Wednesday, October 08, 2008
Book Review: New Artemis Fowl
by Eoin Colfer, Hyperion Books for Children, 2008
(Brooks Library has both the book and the audiobook on CD)
If any fantasy-loving readers of For the Love of Books have read Artemis Fowl: The Lost Colony, they remember very well Eoin Colfer's ill-advised attempts to introduce a love interest for young super-genius Artemis Fowl in the shape of one golden-haired, female super-genius named Minerva. While not as bad as most Obvious Love Interests, Minerva was enough to upset many Artemis fans, who complained that she was too perfect and too much like Artemis to possibly be his One True Love. Fortunately, Colfer proved his respect for his fans and their opinions by excluding all mention of Minerva from Time Paradox. I was relieved when I got to page 101 and there'd been no allusion to the girl whatsoever. Well done, Colfer. Well done.
But there is more than just the purging of a canon Mary Sue to rejoice over in this final chapter of the Fowl saga. Artemis/Holly fans have their long-awaited moment in the sun as well. But perhaps I should get to the actual summary of the story first:
Artemis is enjoying quality time with his parents and two-year-old twin brothers after having returned from a trip to a demon dimension that caused him to go missing for three Earth years. Having used his newly acquired fairy magic to mesmerize his parents into believing he'd never gone missing, Artemis thinks nothing can interrupt his life with his newly expanded family. However, his mother contracts a mysterious disease that causes massive organ failure, and when no doctor can properly diagnose her, Artemis calls in Holly Short and Foaly to do their best. Foaly diagnoses Mrs. Fowl's illness as Spelltropy, a thought-to-be-extinct strain of fairy disease that can be cured only by using the brain fluid of lemurs. This would be encouraging news…if Artemis hadn't killed the very last lemur at age ten, which his mother had adopted and he later destroyed as a way of lashing out at her neglect in the face of his father's disappearance.
Without the lemur's brain fluid, Mrs. Fowl's death is guaranteed in a matter of days. But going back in time to prevent himself from killing the lemur has plenty of risks as well. For one, Artemis must follow his ruthless ten-year-old self to the zoo where the lemur resides and manage to kidnap it without being recognized—or killed. Needless to say, complications arise almost immediately. Artemis winds up battling with Young Artemis, but a pro-extinction villain who wants the lemur for his own purposes and has promised to pay Young Artemis for it. And does anyone remember the psychotic, power-hungry pixie Opal Koboi? As it turns out, she plays an extremely significant part in all this as well.
This is a thrilling, delightful book with exceptionally touching moments here and there. But there also are moments when the plot seems to go "Well, that about wraps up this—WAIT! THERE'S MORE!" It occurred to me that maybe Colfer had more than one ending in mind for his very last Artemis adventure, so he mashed them all together in the last book. Take a lesson from JK Rowling, sir—plan your very last ending out years in advance. And if the fans don't like it, tough! Kids today are too spoiled anyway!

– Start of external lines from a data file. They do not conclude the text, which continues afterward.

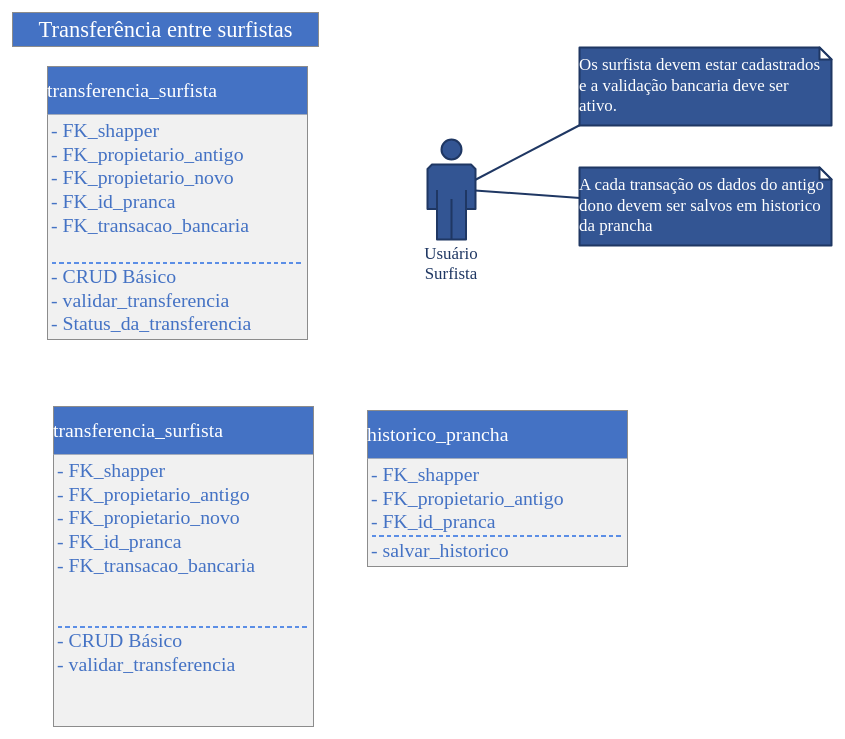
<!DOCTYPE html>
<html lang="pt-BR">
<head>
<meta charset="utf-8">
<title>Transferência entre surfistas</title>
<style>
:root {
  --blue: #4472c4;
  --navy: #335593;
  --outline: #1f3763;
  --dash: #5b8ee6;
  --panel: #f1f1f1;
  --edge: #8c8c8c;
  --white: #fff;
}
* { box-sizing: border-box; margin: 0; padding: 0; }
body { background: var(--white); overflow: hidden; }
.diagram {
  position: relative; width: 845px; height: 739px; overflow: hidden;
  background: var(--white);
  font-family: "Liberation Serif", "Times New Roman", serif;
}
.title {
  position: absolute; left: 12px; top: 12px; width: 307px; height: 35px;
  display: flex; align-items: center; justify-content: center;
  background: var(--blue); border: 1px solid var(--edge);
  color: var(--white); font-size: 22.5px; font-weight: 400; white-space: nowrap;
}
.entity {
  position: absolute; width: 261px; display: flex; flex-direction: column;
  background: var(--panel); border: 1px solid var(--edge);
  color: var(--blue); font-size: 19.75px; line-height: 23.65px; white-space: nowrap;
}
.entity h2 {
  flex: none; height: 48px; display: flex; align-items: center; margin-left: -1px;
  border-bottom: 1px solid #a3acbd; border-left: 1px solid var(--edge);
  background: var(--blue); color: var(--white);
  font-size: inherit; font-weight: 400; text-indent: -1px;
}
.entity ul { list-style: none; padding-left: 3px; }
.entity li::before { content: "- "; }
.attributes { flex: none; padding-top: 4px; }
.divider {
  flex: none; height: 2px; margin: 0 3px 0 4px;
  background: repeating-linear-gradient(90deg, var(--dash) 0 4.4px, transparent 4.4px 7.4px);
}
.operations { padding-top: 1.5px; }
.transfer { left: 47px; top: 66px; height: 274px; }
.transfer .attributes { height: 146.5px; }
.transfer-basic { left: 53px; top: 406px; height: 321px; }
.transfer-basic .attributes { height: 170.5px; }
.history { left: 367px; top: 410px; height: 157px; }
.history .attributes { height: 75.5px; }
.history .operations { padding-top: 2.5px; }
.shapes { position: absolute; inset: 0; }
.shapes .solid, .shapes .fold, .shapes .link { stroke: var(--outline); stroke-width: 2; stroke-linejoin: round; }
.shapes .solid { fill: var(--navy); }
.shapes .fold { fill: var(--white); }
.shapes .link { fill: none; }
.note {
  position: absolute; left: 579px; width: 252px; height: 78px;
  display: flex; align-items: center;
  color: var(--white); font-size: 16.9px; line-height: 20.4px; white-space: nowrap;
}
.note-rules { top: 47px; }
.note-history { top: 167px; }
.actor-label {
  position: absolute; left: 401px; top: 244px; width: 100px; text-align: center;
  color: var(--outline); font-size: 16.9px; line-height: 20.4px;
}
</style>
</head>
<body>
<main class="diagram">
  <h1 class="title">Transferência entre surfistas</h1>

  <svg class="shapes" width="845" height="739" viewBox="0 0 845 739" aria-hidden="true">
    <defs>
      <g id="note-shape">
        <path class="solid" d="M0 0H240L252 12V78H0Z"/>
        <path class="fold" d="M240 0V12H252Z"/>
      </g>
    </defs>
    <line class="link" x1="475" y1="180" x2="580" y2="125"/>
    <line class="link" x1="475" y1="190.5" x2="580" y2="198"/>
    <use href="#note-shape" x="579.5" y="47.5"/>
    <use href="#note-shape" x="579.5" y="167.5"/>
    <g class="actor">
      <circle class="solid" cx="451.5" cy="149.5" r="10"/>
      <path class="solid" d="M432 164.5H471L475.5 169V209H466V239.5H437V209H427.5V169Z"/>
      <path class="link" d="M437 190V209M466 190V209M451.5 199V239"/>
    </g>
  </svg>

  <p class="note note-rules">Os surfista devem estar cadastrados<br>e a validação bancaria deve ser<br>ativo.</p>
  <p class="note note-history">A cada transação os dados do antigo<br>dono devem ser salvos em historico<br>da prancha</p>
  <p class="actor-label">Usuário<br>Surfista</p>

  <section class="entity transfer">
    <h2>transferencia_surfista</h2>
    <ul class="attributes">
      <li>FK_shapper</li>
      <li>FK_propietario_antigo</li>
      <li>FK_propietario_novo</li>
      <li>FK_id_pranca</li>
      <li>FK_transacao_bancaria</li>
    </ul>
    <div class="divider"></div>
    <ul class="operations">
      <li>CRUD Básico</li>
      <li>validar_transferencia</li>
      <li>Status_da_transferencia</li>
    </ul>
  </section>

  <section class="entity transfer-basic">
    <h2>transferencia_surfista</h2>
    <ul class="attributes">
      <li>FK_shapper</li>
      <li>FK_propietario_antigo</li>
      <li>FK_propietario_novo</li>
      <li>FK_id_pranca</li>
      <li>FK_transacao_bancaria</li>
    </ul>
    <div class="divider"></div>
    <ul class="operations">
      <li>CRUD Básico</li>
      <li>validar_transferencia</li>
    </ul>
  </section>

  <section class="entity history">
    <h2>historico_prancha</h2>
    <ul class="attributes">
      <li>FK_shapper</li>
      <li>FK_propietario_antigo</li>
      <li>FK_id_pranca</li>
    </ul>
    <div class="divider"></div>
    <ul class="operations">
      <li>salvar_historico</li>
    </ul>
  </section>
</main>
</body>
</html>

If you have little patience for situations that go from bad to worse to better and worse again, this might not be a satisfying read.
If, on the other hand, you are a fan (however closeted) of interspecies romance or want to see just how far seventeen-year-old Artemis has come by getting to know the ten-year-old criminal he once was, you will probably enjoy this last hurrah.
--Nell Curley is an avid book reader (and writer) and she volunteers at the Library.
Labels: Book Review
Saturday, October 04, 2008
MARATHON HORROR FILM FESTIVAL FOR TEENS
To Jumpstart Teen Read Week, Saturday, October 11, starts at 11 a.m. ends at 4 pm
Teens between 13 and 18 are invited to Brooks Memorial Library Saturday, October 11, beginning at 11 a.m. and continuing until 4 p.m. for three classic horror films to start Teen Read Week, October 12-18.
Join your friends in the library’s meeting room to see Frankenstein, Dracula, and Jekyll/Hyde in the classic 1930’s black and white films that made your parents and grandparents squirm in their theatre seats.
There will be refreshments served. Come for all three or just for one.
And while at the library, Celebrate Books with Bite, October 12-18, and stop by Young Adult section during Teen Read Week to indulge your biting curiosity and check out books and graphic novels on animals, technology, cooking and even vampires! Stop by today and pick up a page turner that you can read or listen to, just for the fun of it!